-------- Records supplied --------

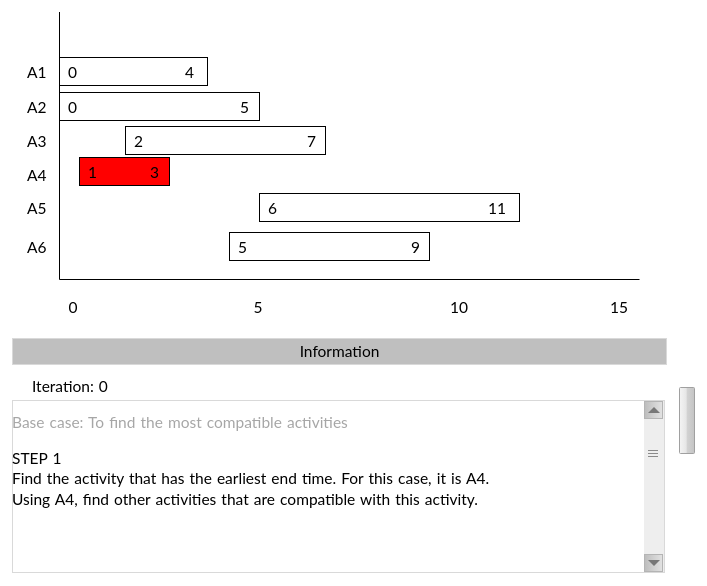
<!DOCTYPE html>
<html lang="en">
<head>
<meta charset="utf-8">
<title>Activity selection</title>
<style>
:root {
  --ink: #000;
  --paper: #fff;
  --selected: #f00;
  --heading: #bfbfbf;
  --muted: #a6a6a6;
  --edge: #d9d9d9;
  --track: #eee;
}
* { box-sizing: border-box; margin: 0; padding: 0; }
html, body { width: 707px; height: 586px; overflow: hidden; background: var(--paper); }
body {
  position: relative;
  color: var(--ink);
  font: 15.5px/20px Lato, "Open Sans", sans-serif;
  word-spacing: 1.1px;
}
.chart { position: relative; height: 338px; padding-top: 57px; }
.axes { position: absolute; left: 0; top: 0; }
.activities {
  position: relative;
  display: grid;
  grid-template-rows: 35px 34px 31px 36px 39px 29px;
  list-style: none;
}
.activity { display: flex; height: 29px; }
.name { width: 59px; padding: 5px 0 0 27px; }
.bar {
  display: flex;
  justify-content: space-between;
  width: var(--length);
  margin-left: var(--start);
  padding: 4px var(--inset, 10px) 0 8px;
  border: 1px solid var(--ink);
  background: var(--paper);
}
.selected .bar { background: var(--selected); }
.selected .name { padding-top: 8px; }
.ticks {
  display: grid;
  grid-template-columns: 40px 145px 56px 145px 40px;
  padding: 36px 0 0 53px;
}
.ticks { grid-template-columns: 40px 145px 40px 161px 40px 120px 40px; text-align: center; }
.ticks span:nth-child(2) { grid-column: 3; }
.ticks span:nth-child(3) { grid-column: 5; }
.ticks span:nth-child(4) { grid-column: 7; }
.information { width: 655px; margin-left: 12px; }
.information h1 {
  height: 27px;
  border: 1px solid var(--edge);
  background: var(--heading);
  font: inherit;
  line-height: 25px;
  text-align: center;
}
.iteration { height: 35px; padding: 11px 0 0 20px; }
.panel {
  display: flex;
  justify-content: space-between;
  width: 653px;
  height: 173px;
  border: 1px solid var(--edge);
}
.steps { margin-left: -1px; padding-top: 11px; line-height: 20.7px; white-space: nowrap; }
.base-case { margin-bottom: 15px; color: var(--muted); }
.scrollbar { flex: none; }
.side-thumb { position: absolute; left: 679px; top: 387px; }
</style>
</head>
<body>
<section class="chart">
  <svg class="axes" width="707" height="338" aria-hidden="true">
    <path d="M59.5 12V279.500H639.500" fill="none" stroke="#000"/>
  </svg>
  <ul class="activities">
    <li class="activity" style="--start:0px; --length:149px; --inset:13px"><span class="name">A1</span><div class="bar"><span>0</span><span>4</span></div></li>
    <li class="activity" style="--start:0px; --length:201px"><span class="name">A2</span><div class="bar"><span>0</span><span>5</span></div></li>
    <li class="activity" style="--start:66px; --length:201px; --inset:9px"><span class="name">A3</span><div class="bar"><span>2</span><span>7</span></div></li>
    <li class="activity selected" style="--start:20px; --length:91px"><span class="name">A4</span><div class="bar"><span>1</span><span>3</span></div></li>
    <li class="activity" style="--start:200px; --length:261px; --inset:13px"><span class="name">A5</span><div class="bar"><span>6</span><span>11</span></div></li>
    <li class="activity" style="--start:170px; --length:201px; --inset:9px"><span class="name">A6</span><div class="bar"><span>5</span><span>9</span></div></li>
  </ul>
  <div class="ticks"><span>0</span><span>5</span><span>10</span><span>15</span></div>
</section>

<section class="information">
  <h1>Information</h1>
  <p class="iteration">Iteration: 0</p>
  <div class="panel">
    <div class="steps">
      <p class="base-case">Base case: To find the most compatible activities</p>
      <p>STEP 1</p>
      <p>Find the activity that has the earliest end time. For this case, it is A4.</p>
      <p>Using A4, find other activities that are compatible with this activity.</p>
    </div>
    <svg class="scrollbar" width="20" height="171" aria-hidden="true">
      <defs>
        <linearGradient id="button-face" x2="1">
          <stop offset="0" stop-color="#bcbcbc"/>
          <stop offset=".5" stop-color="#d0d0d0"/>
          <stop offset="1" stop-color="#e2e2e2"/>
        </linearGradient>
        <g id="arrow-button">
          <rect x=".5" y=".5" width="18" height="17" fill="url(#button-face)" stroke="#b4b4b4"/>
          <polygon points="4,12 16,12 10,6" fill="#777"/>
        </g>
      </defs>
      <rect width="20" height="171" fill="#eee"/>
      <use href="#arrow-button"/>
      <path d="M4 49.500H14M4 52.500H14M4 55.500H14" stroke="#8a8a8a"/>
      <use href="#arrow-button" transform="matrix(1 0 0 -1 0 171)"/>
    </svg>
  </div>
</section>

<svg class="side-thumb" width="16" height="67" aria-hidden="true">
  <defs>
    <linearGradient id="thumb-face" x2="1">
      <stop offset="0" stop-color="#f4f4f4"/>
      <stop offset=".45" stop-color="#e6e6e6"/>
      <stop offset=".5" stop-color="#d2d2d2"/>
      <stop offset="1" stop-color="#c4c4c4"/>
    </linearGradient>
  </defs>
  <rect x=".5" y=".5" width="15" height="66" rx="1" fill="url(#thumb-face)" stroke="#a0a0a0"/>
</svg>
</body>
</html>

--------
-------- Records supplied --------

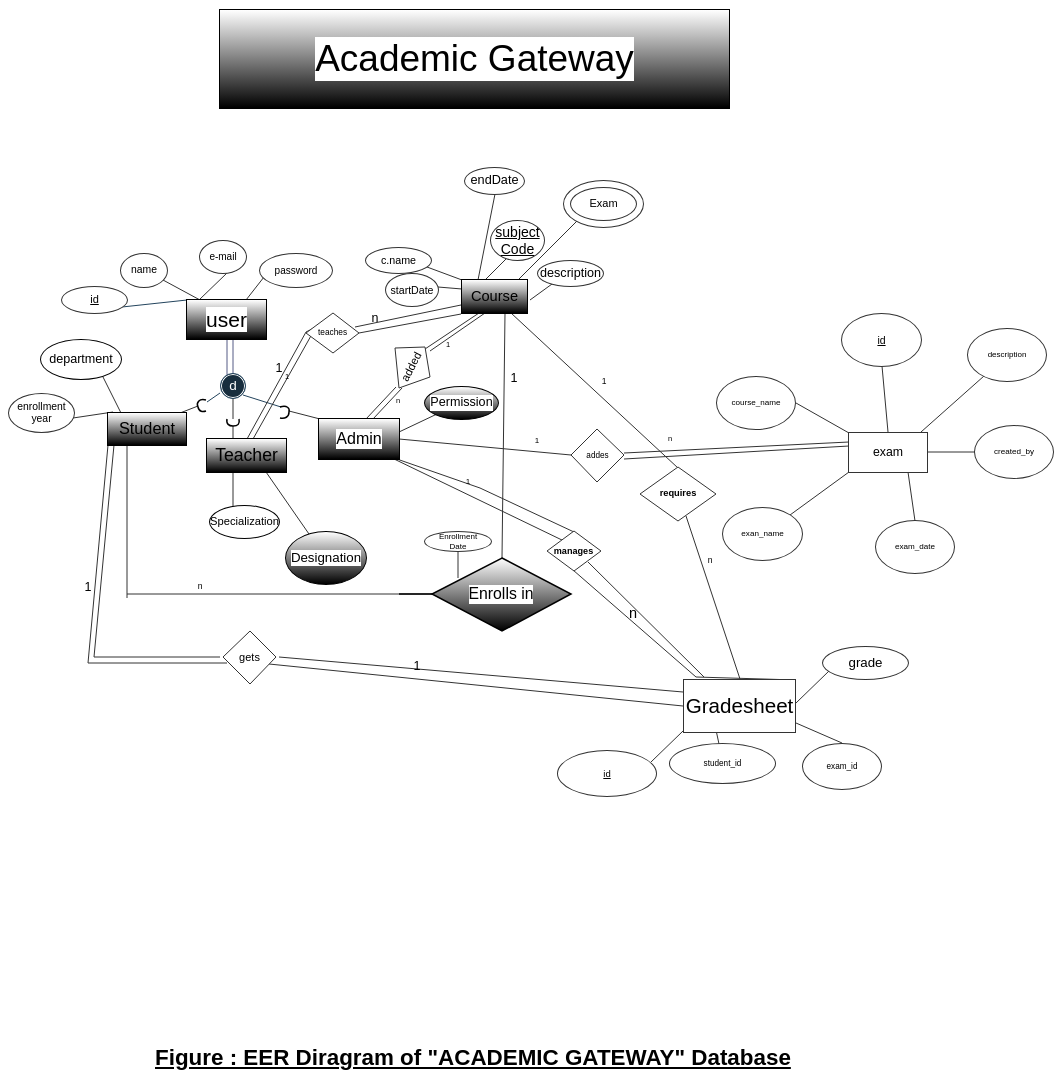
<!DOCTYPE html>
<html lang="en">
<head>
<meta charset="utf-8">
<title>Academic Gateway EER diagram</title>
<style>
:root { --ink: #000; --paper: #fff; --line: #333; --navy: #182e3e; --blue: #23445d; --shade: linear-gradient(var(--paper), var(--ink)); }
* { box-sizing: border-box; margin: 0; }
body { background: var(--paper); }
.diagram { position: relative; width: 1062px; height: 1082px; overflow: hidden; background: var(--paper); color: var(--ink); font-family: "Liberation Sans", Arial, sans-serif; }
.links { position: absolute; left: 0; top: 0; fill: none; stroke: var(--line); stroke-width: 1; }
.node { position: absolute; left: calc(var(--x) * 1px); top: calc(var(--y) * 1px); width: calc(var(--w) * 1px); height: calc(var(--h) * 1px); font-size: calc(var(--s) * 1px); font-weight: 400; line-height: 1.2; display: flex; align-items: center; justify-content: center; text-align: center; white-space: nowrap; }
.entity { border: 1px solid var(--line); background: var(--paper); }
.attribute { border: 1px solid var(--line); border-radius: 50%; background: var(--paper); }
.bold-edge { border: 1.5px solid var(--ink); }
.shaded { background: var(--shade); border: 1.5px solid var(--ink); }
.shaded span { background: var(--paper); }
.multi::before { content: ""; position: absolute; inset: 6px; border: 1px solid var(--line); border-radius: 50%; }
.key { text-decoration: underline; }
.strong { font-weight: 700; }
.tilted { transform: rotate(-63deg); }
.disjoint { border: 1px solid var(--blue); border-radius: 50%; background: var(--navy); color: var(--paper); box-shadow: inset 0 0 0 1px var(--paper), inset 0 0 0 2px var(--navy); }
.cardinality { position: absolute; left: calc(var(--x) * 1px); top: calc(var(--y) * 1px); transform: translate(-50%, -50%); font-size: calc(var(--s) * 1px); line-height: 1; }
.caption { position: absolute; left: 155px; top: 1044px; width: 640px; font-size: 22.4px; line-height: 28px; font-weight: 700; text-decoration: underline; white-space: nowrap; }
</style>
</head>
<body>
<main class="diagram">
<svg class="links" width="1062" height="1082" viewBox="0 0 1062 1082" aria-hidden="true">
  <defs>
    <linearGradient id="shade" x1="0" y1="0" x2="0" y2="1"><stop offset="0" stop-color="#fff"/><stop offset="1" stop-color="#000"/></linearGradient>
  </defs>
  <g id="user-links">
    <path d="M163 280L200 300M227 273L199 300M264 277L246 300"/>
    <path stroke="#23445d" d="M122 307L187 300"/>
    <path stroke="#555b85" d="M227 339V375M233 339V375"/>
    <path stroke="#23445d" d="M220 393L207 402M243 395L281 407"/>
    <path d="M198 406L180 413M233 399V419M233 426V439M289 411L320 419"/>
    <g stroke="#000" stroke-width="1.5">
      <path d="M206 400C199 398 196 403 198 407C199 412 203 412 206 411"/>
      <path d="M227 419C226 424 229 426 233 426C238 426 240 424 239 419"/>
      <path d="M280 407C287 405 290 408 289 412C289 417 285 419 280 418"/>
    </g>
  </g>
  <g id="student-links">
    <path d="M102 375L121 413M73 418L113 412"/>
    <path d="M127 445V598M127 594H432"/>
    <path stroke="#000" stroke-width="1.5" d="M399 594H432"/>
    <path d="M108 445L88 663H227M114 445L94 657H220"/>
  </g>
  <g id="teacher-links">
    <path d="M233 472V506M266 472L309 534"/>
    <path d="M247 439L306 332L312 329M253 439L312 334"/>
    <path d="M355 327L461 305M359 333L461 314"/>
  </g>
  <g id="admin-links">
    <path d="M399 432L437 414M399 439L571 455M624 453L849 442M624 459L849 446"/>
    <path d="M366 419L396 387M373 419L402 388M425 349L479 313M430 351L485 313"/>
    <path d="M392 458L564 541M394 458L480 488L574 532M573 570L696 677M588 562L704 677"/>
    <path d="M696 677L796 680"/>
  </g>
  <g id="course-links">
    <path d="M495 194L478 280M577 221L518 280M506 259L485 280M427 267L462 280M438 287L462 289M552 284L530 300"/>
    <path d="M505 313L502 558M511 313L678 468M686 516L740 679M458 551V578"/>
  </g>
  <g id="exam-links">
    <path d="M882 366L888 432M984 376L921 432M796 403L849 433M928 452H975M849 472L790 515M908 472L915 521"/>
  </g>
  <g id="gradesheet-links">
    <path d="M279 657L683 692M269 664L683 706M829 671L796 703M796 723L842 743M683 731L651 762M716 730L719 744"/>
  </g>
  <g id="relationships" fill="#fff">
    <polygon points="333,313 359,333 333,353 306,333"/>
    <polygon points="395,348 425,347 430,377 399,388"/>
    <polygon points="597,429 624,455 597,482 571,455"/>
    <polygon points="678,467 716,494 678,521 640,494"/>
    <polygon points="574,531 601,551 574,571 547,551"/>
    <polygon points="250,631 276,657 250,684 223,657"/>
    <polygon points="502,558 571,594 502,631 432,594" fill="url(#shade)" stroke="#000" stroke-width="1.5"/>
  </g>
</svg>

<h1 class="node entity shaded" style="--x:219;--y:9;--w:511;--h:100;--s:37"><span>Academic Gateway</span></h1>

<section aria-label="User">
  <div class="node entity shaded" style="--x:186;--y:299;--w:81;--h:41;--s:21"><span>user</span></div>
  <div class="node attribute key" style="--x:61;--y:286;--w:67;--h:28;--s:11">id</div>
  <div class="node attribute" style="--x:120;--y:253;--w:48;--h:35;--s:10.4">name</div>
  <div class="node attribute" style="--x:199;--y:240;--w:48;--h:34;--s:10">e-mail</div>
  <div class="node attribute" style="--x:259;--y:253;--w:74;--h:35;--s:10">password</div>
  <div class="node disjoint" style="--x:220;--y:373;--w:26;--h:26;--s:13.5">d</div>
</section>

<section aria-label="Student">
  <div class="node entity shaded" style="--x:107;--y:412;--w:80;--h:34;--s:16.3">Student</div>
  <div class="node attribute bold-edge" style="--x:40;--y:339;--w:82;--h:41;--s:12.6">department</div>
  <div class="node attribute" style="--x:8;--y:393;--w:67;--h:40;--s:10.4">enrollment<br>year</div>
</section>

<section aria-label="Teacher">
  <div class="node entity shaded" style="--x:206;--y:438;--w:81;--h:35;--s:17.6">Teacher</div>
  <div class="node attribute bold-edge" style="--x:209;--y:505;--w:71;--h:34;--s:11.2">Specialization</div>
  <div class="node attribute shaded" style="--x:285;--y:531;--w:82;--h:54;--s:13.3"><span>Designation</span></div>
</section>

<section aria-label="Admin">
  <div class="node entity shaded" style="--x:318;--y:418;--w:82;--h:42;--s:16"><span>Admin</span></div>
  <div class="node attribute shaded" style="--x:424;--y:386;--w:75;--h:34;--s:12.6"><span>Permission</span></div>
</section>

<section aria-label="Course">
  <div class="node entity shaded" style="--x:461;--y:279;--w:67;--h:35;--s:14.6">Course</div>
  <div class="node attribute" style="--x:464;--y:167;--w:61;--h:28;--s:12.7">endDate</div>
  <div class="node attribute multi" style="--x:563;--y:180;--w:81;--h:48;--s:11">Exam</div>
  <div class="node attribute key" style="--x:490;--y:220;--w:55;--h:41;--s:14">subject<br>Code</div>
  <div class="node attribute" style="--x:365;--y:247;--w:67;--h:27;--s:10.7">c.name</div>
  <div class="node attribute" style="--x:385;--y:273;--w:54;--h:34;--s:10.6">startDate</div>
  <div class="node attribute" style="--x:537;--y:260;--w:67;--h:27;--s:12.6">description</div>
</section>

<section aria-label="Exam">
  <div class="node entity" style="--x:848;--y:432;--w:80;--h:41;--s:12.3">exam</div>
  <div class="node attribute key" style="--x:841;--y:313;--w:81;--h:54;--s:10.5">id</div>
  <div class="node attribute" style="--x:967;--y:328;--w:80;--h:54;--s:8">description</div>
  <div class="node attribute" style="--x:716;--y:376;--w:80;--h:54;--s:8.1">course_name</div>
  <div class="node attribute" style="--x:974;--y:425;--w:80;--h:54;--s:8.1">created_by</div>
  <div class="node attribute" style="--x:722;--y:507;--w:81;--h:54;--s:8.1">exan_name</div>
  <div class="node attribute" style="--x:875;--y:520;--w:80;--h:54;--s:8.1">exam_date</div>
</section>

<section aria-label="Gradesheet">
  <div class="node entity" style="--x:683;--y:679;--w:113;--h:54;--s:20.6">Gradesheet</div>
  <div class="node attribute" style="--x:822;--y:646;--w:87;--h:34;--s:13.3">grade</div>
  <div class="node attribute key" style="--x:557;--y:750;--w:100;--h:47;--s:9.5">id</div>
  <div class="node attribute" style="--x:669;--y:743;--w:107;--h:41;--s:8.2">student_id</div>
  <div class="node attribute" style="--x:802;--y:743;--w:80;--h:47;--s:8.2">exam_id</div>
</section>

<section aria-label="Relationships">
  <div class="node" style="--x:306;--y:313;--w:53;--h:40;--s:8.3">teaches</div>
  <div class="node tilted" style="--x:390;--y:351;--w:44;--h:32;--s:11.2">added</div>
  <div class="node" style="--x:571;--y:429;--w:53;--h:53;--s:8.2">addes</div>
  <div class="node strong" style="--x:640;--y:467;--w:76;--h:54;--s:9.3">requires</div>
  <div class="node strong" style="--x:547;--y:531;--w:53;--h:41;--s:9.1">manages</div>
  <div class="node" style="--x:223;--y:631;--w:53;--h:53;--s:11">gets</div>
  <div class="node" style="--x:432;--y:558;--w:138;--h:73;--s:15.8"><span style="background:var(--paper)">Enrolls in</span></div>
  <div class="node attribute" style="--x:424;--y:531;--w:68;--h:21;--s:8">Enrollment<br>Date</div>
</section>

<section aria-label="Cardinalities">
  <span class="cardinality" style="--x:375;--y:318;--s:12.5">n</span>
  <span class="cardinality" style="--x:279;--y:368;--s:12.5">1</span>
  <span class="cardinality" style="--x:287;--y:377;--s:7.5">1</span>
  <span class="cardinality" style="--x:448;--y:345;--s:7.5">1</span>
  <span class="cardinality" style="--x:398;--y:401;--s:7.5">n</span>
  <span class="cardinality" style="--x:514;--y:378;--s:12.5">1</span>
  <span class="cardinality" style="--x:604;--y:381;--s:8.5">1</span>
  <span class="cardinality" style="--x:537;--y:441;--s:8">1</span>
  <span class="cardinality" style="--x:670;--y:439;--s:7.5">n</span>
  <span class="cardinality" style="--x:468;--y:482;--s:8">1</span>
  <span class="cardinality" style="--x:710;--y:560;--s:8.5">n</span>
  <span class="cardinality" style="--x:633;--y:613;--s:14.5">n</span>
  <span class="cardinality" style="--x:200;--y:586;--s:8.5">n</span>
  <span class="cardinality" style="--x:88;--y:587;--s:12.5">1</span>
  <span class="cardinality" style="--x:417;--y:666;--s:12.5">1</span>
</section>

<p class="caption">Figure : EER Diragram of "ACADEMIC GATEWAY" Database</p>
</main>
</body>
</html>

--------

Activity
Go through the material above and count the lines that contain "label"; answer with the number alone.

Your response
9